New Zealand's Olympic dream of taking Sevens gold in Rio this year appears to be on shakier ground than it was 12 months ago when a host of best players were on the verge of committing to the abbreviated game.
A targeted recruitment drive failed to persuade Ben Smith, Julian Savea, Malakai Fekitoa and Beauden Barrett to sign up to Sevens and without the star names New Zealand are no more than a good outside bet to bring a medal home from Brazil.
Sitting third on the World Series table and with five tournaments left, the situation is not desperate or beyond salvaging. A victory this weekend in Vancouver will cut the gap between New Zealand and leaders Fiji and South Africa.
But victories have proven hard to come by and that's not likely to change.

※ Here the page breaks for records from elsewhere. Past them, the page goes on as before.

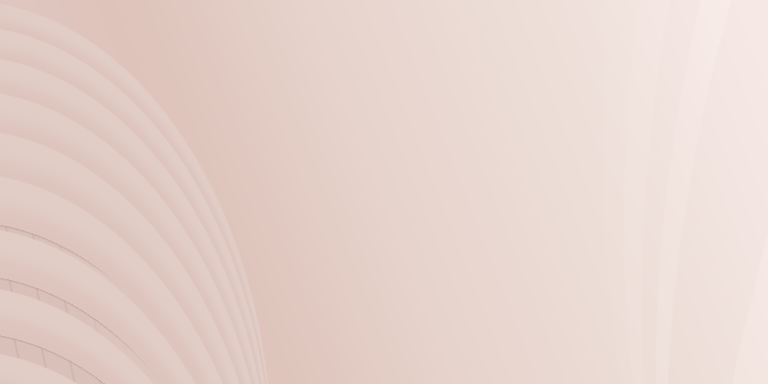
Reproduce this background procedurally as a WebGL 2 fragment shader.

```glsl
#version 300 es
precision highp float;
// Blush gradient with a ribbed dome at the left and pale curved ribbons at the right.
uniform vec2 u_resolution;
out vec4 outColor;

// Backdrop
const vec3 ROSE = vec3(0.868, 0.764, 0.730);
const vec3 SAND = vec3(0.902, 0.828, 0.799);
const vec3 PETAL = vec3(0.932, 0.874, 0.851);
const vec3 PEARL = vec3(0.966, 0.916, 0.902);
const float TILT = 0.39;

// Dome
const vec3 RIB_LIGHT = vec3(0.884, 0.800, 0.776);
const vec3 RIB_SHADE = vec3(0.868, 0.773, 0.743);
const vec3 RECESS = vec3(0.845, 0.750, 0.722);
const vec3 SEAM = vec3(0.765, 0.655, 0.632);
const vec2 DOME_CENTER = vec2(-0.10, -0.20);
const vec2 DOME_RADII = vec2(0.81, 1.20);
const float RIB_STEP = 0.060;
const float RIB_GROWTH = 0.006;
const float FIRST_WINDOW_RIB = 6.0;
const float MULLION_STEP = 0.066;

// Ribbons
const int RIBBON_EDGES = 5;
const float RIBBON_BOW = 0.030;
const float RIBBON_GAIN = 0.0055;

vec3 backdrop(vec2 p) {
    float t = p.x + TILT * p.y;
    vec3 c = mix(ROSE, SAND, smoothstep(0.62, 1.28, t));
    c = mix(c, PETAL, smoothstep(1.10, 1.90, t));
    c = mix(c, PEARL, smoothstep(1.75, 2.40, t));
    // Paler far left corner
    return mix(c, RIB_LIGHT, 0.45 * (1.0 - smoothstep(0.30, 0.75, t)));
}

float ribDepth(float k) {
    return k * (RIB_STEP + RIB_GROWTH * k);
}

vec3 domeColor(vec2 p, float px) {
    // Each rib is the outline moved down by a growing depth
    float u = clamp((p.x - DOME_CENTER.x) / DOME_RADII.x, 0.0, 0.998);
    float rise = sqrt(1.0 - u * u);
    float depth = max(DOME_CENTER.y + DOME_RADII.y * rise - p.y, 0.0);
    float slope = DOME_RADII.y / DOME_RADII.x * u / rise;
    float aa = px * sqrt(1.0 + slope * slope);
    float index = (sqrt(RIB_STEP * RIB_STEP + 4.0 * RIB_GROWTH * depth) - RIB_STEP)
        / (2.0 * RIB_GROWTH);
    float k = floor(index);
    float top = ribDepth(k);
    float width = ribDepth(k + 1.0) - top;
    float below = depth - top;

    // Light upper lip fading into shade
    float windowRib = step(FIRST_WINDOW_RIB, k);
    float gap = windowRib * width * min(0.1 * (k - FIRST_WINDOW_RIB + 1.0), 0.3);
    float lip = (below - gap) / (width - gap);
    float light = smoothstep(-aa, aa, below - gap) * (1.0 - smoothstep(0.30, 0.95, lip));
    vec3 c = mix(RIB_SHADE, RIB_LIGHT, light);
    float warmth = smoothstep(0.35, 0.75, depth) * smoothstep(0.4, 1.0, lip);
    c = mix(c, ROSE, 0.5 * warmth);

    // Recessed windows, mullions and the seam above them
    float reach = 0.28 + 0.09 * (k - FIRST_WINDOW_RIB);
    float fade = windowRib * (1.0 - smoothstep(0.35 * reach, reach, p.x));
    float inside = fade * (1.0 - smoothstep(-aa, aa, below - gap));
    float column = p.x + 0.22 * p.y + 0.021 * k;
    float toBar = abs(fract(column / MULLION_STEP) - 0.5) * MULLION_STEP;
    float bar = 1.0 - smoothstep(0.001, 0.002 + px, toBar);
    c = mix(c, RECESS, 0.75 * inside);
    c = mix(c, SEAM, 0.40 * inside * bar);
    float seam = 1.0 - smoothstep(0.002, 0.004 + aa, below);
    return mix(c, SEAM, 0.65 * seam * windowRib * (1.0 - smoothstep(0.7 * reach, 1.2 * reach, p.x)));
}

float domeMask(vec2 p, float px) {
    vec2 q = (p - DOME_CENTER) / DOME_RADII;
    float d = (dot(q, q) - 1.0) / (2.0 * length(q / DOME_RADII));
    return 1.0 - smoothstep(-px, px, d);
}

float ribbonLight(vec2 p, float px) {
    float sum = 0.0;
    float bow = RIBBON_BOW * 4.0 * p.y * (1.0 - p.y);
    // Edges alternately switch the light on and off
    for (int i = 0; i < RIBBON_EDGES; i++) {
        float n = float(i);
        float edge = mix(1.615 + 0.031 * n, 1.585 + 0.080 * n, p.y) - bow;
        float change = i == 0 ? 0.5 : (i % 2 == 1 ? 1.0 : -1.0) * (0.5 + 0.45 * n);
        sum += change * smoothstep(-px, px, p.x - edge);
    }
    // Pale sheet in the lower right corner
    float sheet = p.x - (1.906 + 0.22 * p.y + 0.05 * p.y * p.y);
    return sum + 2.8 * smoothstep(-px, px, sheet);
}

void main() {
    vec2 p = gl_FragCoord.xy / u_resolution.y;
    float px = 1.0 / u_resolution.y;
    vec3 c = backdrop(p);
    c += RIBBON_GAIN * ribbonLight(p, px) * vec3(0.8, 1.1, 1.2);
    c = mix(c, domeColor(p, px), domeMask(p, px));
    outColor = vec4(clamp(c, 0.0, 1.0), 1.0);
}
```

It's just as easy to see New Zealand finishing sixth as it is for them to be first.
In what feels like no time at all, the competition has changed beyond recognition with as many as 10 countries capable of winning tournaments. This became obvious when Kenya then the USA won events in 2014 and last year.
New Zealand Rugby are looking at a picture that they forecast some time ago.
They were aware the elevation of Sevens to the Olympics would see a host of countries pump more funding into their programmes and intensify the competition.
What they also forecast with some degree of confidence when they decided to make winning a gold medal at Rio a strategic priority, was that a number of high-profile All Blacks would commit to playing Sevens.
That's what had happened in the past in Commonwealth Games years - the lure was too much for some All Blacks to resist. The Olympics, it was thought, would have even greater allure and the squad would be bolstered by game-changing athletes such as Savea, Smith and Barrett.
The picture hasn't transpired that way, though, and not only has the competition intensified beyond all predictions, New Zealand, other than Sonny Bill Williams, haven't landed the big fish they wanted.
"There is no doubt that a number of countries feel that an Olympic opportunity is more attractive than it was four or five years ago and more resource is being applied," says New Zealand Rugby chief executive Steve Tew.
"There is no better reflection of that than the USA. A number of teams, including ourselves, are finding it hard to be as consistent as we were. From a World Rugby point of view it's a good thing for the series to be this competitive. Are we comfortable with where we are at? We want to win and our goal is to win gold at Rio. Have we done enough ... on balance I think we have."
The balance that Tew talks about is the need to continue to produce a winning All Blacks team this year. Because NZR is chasing two effectively competing dreams, the country's leading players were given the choice about Sevens rather than be forced into it.
While Tew doesn't want to say publicly how he feels about the mass rejection of the union's ambition, he remains hopeful that things will be different in 2020.
"The key is to remember it was the athletes' choice," he says. "We got a lot of people over a long period of time to work out what was best way to frame it. We took money out so no one was worse off. There would be no financial imposition to playing Sevens.
"We categorised things so some players would have to commit fully and others would play some. The players were able to think it over and I know that for most of them it was an incredibly hard decision to make.
"I do believe that we will have a significant uptake at the next Olympics."